# Exercise instructions
Look in the material below for the line with "C113 62 119" and the line with "139 C95 132", then set down exactly those two lines and all lines between, nothing more.

# Input
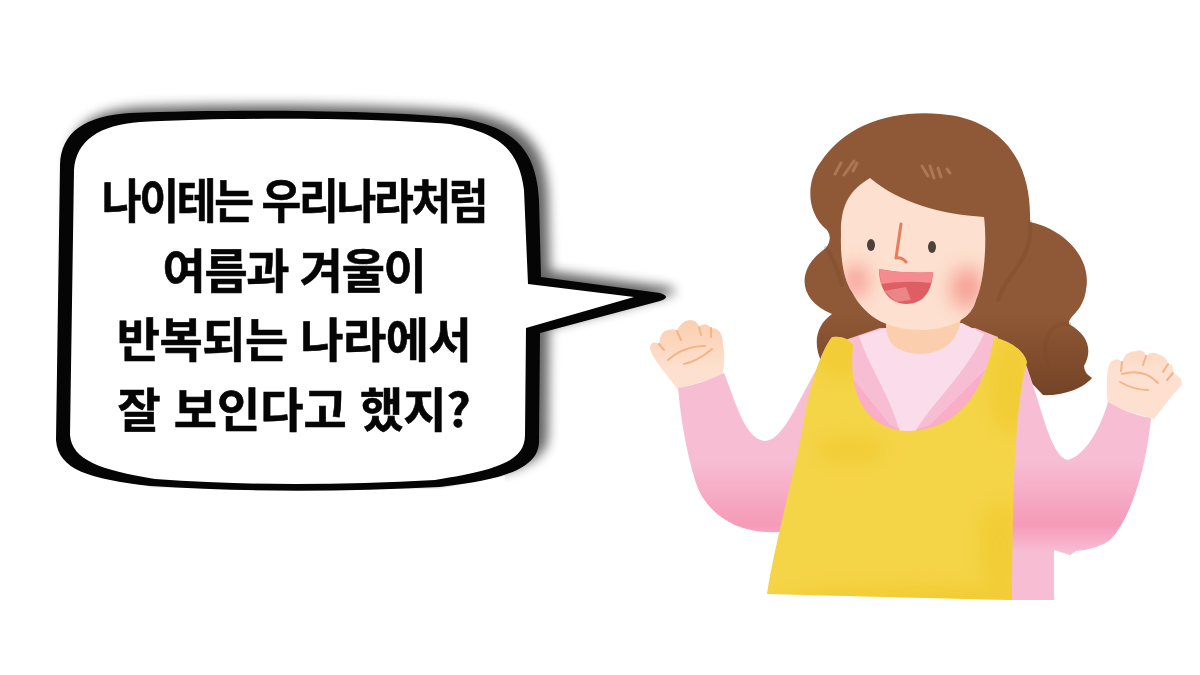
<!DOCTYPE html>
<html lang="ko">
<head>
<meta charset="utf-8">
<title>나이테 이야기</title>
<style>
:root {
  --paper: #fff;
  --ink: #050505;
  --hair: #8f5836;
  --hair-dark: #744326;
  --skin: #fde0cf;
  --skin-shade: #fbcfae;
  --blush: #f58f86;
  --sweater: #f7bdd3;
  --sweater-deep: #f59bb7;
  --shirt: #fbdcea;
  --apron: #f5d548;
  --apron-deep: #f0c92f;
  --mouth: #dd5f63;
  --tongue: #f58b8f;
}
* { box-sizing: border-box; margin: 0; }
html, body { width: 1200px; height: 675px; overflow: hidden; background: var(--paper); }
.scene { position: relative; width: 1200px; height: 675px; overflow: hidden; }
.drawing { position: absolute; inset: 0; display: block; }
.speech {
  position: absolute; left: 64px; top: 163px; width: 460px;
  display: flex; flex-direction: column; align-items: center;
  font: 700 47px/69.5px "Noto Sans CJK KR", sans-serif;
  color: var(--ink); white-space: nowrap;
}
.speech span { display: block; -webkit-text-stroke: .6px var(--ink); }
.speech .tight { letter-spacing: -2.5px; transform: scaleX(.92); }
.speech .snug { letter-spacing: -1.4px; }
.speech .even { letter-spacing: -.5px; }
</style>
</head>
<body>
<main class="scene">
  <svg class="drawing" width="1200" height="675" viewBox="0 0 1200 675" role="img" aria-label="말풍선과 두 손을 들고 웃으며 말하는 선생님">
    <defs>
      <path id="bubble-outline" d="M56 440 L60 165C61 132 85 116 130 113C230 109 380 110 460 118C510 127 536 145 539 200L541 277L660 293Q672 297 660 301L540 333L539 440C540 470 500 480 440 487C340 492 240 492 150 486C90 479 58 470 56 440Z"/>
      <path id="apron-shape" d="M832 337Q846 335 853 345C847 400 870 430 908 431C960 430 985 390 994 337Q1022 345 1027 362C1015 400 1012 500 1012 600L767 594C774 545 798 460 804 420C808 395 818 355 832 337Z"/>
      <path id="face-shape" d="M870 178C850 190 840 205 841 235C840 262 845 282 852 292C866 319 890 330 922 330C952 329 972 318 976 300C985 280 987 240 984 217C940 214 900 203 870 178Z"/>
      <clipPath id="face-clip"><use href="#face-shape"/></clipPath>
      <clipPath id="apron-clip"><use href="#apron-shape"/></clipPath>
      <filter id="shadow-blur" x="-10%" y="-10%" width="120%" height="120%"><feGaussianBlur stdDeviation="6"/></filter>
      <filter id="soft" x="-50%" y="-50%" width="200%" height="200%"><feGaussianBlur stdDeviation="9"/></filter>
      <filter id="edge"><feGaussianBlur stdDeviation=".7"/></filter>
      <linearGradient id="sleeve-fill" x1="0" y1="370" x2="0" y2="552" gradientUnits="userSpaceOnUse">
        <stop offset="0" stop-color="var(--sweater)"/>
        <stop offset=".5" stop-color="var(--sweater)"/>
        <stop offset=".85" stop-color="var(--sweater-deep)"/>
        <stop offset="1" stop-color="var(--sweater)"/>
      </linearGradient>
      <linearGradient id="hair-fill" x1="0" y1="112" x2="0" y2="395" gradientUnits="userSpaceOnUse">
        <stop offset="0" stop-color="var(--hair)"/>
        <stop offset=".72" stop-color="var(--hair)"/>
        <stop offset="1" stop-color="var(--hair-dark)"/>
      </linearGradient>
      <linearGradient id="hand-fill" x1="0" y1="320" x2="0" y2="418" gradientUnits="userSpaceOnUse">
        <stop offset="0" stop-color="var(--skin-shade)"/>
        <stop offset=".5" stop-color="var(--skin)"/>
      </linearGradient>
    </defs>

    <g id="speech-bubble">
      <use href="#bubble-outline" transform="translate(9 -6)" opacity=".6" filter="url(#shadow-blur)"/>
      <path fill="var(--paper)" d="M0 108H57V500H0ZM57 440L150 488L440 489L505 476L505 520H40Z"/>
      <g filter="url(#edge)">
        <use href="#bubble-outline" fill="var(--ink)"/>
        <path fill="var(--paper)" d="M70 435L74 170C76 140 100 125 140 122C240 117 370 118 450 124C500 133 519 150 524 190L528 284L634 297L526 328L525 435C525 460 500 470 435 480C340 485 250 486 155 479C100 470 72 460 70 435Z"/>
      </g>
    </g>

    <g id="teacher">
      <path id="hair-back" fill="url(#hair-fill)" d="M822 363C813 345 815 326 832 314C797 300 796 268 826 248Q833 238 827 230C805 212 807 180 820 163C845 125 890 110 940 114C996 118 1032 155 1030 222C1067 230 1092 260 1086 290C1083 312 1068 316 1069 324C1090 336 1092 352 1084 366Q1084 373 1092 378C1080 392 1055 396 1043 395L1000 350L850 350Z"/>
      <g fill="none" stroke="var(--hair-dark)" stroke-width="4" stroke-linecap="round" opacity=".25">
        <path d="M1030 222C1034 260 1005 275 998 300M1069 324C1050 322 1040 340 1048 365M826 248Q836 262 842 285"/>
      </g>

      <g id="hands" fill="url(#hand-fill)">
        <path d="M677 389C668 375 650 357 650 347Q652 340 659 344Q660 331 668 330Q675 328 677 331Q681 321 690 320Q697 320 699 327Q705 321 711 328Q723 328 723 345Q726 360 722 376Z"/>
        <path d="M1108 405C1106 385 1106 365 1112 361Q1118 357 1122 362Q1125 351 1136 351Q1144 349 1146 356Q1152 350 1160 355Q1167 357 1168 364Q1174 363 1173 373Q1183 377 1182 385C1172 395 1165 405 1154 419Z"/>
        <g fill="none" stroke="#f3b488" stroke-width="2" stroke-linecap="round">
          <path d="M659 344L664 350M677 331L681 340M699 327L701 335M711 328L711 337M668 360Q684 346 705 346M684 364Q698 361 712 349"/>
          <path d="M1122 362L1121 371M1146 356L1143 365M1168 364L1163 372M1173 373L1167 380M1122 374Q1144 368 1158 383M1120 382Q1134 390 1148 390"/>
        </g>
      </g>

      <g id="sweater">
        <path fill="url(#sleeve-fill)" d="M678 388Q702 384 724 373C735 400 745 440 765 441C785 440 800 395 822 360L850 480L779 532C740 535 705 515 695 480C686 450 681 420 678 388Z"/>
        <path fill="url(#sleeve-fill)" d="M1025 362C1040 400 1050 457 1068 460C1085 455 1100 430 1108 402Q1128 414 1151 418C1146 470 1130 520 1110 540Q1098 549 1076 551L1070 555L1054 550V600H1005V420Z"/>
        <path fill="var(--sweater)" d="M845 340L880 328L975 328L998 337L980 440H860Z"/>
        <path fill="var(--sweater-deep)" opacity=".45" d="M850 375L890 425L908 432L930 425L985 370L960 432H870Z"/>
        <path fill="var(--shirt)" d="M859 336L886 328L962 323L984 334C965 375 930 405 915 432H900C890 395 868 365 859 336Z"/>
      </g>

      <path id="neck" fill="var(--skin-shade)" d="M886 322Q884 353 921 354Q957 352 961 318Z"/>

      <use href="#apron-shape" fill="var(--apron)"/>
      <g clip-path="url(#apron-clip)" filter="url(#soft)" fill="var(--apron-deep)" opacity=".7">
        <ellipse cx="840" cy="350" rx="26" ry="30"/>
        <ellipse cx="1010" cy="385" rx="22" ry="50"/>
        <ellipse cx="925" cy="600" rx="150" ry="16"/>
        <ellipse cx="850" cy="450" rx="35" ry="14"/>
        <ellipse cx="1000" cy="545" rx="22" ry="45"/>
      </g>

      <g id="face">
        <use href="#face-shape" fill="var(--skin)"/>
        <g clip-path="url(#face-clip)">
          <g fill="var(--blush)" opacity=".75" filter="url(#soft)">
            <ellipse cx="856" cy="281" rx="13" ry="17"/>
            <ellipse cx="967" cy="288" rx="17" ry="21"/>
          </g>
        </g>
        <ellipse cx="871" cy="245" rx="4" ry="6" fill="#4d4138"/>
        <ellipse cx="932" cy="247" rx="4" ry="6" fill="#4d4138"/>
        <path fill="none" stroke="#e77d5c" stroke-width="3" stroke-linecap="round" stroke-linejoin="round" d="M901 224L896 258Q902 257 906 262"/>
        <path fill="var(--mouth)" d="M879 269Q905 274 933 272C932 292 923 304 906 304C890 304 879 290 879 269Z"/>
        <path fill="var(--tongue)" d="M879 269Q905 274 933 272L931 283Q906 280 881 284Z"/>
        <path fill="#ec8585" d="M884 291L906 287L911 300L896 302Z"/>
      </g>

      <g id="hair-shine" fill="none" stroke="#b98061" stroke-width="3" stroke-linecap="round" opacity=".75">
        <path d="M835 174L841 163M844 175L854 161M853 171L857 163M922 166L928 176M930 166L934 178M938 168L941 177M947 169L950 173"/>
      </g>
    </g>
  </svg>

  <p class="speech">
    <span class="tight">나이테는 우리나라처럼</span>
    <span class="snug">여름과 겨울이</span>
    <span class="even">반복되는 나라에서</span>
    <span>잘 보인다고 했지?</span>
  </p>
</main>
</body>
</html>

---

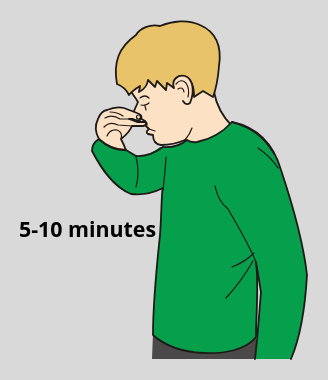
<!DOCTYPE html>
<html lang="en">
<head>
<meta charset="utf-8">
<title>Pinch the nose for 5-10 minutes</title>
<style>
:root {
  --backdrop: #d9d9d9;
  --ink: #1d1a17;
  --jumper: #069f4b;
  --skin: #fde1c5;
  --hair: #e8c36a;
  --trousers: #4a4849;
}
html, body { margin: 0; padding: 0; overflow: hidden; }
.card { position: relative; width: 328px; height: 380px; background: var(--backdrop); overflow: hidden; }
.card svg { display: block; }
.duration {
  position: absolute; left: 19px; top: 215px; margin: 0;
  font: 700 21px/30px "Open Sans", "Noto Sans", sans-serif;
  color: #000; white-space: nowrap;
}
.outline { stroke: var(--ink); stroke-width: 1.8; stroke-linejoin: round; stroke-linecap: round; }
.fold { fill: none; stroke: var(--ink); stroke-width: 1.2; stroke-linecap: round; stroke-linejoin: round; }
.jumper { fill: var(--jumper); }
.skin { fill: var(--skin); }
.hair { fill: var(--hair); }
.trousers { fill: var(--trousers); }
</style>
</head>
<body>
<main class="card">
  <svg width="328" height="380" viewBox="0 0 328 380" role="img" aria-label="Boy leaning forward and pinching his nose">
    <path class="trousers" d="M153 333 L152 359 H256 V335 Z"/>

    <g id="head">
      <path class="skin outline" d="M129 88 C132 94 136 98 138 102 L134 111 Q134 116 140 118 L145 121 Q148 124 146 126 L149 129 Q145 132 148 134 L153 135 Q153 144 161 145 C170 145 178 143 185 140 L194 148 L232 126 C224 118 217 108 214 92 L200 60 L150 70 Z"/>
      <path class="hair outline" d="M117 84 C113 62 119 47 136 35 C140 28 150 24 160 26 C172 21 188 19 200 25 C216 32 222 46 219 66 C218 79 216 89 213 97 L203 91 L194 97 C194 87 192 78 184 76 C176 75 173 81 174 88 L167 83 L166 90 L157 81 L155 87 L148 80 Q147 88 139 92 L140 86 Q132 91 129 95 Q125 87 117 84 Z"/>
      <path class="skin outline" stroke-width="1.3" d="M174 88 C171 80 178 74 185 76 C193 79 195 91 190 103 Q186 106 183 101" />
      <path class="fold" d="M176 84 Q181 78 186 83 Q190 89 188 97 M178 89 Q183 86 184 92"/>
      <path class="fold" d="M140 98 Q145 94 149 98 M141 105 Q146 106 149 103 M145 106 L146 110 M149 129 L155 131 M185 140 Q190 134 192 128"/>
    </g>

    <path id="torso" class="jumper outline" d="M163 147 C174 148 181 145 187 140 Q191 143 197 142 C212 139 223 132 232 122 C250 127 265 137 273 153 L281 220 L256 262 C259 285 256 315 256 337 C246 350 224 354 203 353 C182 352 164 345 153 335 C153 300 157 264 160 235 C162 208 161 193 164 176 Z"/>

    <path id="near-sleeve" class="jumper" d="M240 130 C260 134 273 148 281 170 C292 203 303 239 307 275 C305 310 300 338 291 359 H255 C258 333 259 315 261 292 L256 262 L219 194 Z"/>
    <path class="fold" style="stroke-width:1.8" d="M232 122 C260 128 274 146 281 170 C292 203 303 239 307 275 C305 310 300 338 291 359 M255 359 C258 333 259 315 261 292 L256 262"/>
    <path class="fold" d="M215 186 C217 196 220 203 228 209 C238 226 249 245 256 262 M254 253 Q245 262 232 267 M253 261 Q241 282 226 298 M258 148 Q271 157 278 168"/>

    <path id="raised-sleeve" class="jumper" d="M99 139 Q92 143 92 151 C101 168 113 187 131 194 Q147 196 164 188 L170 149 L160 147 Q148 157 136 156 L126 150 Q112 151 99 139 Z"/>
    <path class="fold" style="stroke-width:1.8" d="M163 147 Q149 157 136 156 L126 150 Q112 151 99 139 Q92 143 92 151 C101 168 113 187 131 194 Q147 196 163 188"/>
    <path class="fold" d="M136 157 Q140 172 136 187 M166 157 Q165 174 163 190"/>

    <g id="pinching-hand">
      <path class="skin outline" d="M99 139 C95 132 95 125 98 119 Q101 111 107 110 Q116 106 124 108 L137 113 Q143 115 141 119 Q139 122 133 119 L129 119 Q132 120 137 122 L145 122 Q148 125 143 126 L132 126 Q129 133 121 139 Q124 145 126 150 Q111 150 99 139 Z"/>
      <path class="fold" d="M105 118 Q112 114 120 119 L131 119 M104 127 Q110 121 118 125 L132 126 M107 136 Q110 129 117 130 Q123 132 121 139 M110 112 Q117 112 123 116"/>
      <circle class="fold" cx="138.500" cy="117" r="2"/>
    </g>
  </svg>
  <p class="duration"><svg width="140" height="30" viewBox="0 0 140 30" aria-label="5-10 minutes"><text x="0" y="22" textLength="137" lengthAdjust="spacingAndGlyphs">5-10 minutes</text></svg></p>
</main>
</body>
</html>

# Worked solution
      <path class="hair outline" d="M117 84 C113 62 119 47 136 35 C140 28 150 24 160 26 C172 21 188 19 200 25 C216 32 222 46 219 66 C218 79 216 89 213 97 L203 91 L194 97 C194 87 192 78 184 76 C176 75 173 81 174 88 L167 83 L166 90 L157 81 L155 87 L148 80 Q147 88 139 92 L140 86 Q132 91 129 95 Q125 87 117 84 Z"/>
      <path class="skin outline" stroke-width="1.3" d="M174 88 C171 80 178 74 185 76 C193 79 195 91 190 103 Q186 106 183 101" />
      <path class="fold" d="M176 84 Q181 78 186 83 Q190 89 188 97 M178 89 Q183 86 184 92"/>
      <path class="fold" d="M140 98 Q145 94 149 98 M141 105 Q146 106 149 103 M145 106 L146 110 M149 129 L155 131 M185 140 Q190 134 192 128"/>
    </g>

    <path id="torso" class="jumper outline" d="M163 147 C174 148 181 145 187 140 Q191 143 197 142 C212 139 223 132 232 122 C250 127 265 137 273 153 L281 220 L256 262 C259 285 256 315 256 337 C246 350 224 354 203 353 C182 352 164 345 153 335 C153 300 157 264 160 235 C162 208 161 193 164 176 Z"/>

    <path id="near-sleeve" class="jumper" d="M240 130 C260 134 273 148 281 170 C292 203 303 239 307 275 C305 310 300 338 291 359 H255 C258 333 259 315 261 292 L256 262 L219 194 Z"/>
    <path class="fold" style="stroke-width:1.8" d="M232 122 C260 128 274 146 281 170 C292 203 303 239 307 275 C305 310 300 338 291 359 M255 359 C258 333 259 315 261 292 L256 262"/>
    <path class="fold" d="M215 186 C217 196 220 203 228 209 C238 226 249 245 256 262 M254 253 Q245 262 232 267 M253 261 Q241 282 226 298 M258 148 Q271 157 278 168"/>

    <path id="raised-sleeve" class="jumper" d="M99 139 Q92 143 92 151 C101 168 113 187 131 194 Q147 196 164 188 L170 149 L160 147 Q148 157 136 156 L126 150 Q112 151 99 139 Z"/>
    <path class="fold" style="stroke-width:1.8" d="M163 147 Q149 157 136 156 L126 150 Q112 151 99 139 Q92 143 92 151 C101 168 113 187 131 194 Q147 196 163 188"/>
    <path class="fold" d="M136 157 Q140 172 136 187 M166 157 Q165 174 163 190"/>

    <g id="pinching-hand">
      <path class="skin outline" d="M99 139 C95 132 95 125 98 119 Q101 111 107 110 Q116 106 124 108 L137 113 Q143 115 141 119 Q139 122 133 119 L129 119 Q132 120 137 122 L145 122 Q148 125 143 126 L132 126 Q129 133 121 139 Q124 145 126 150 Q111 150 99 139 Z"/>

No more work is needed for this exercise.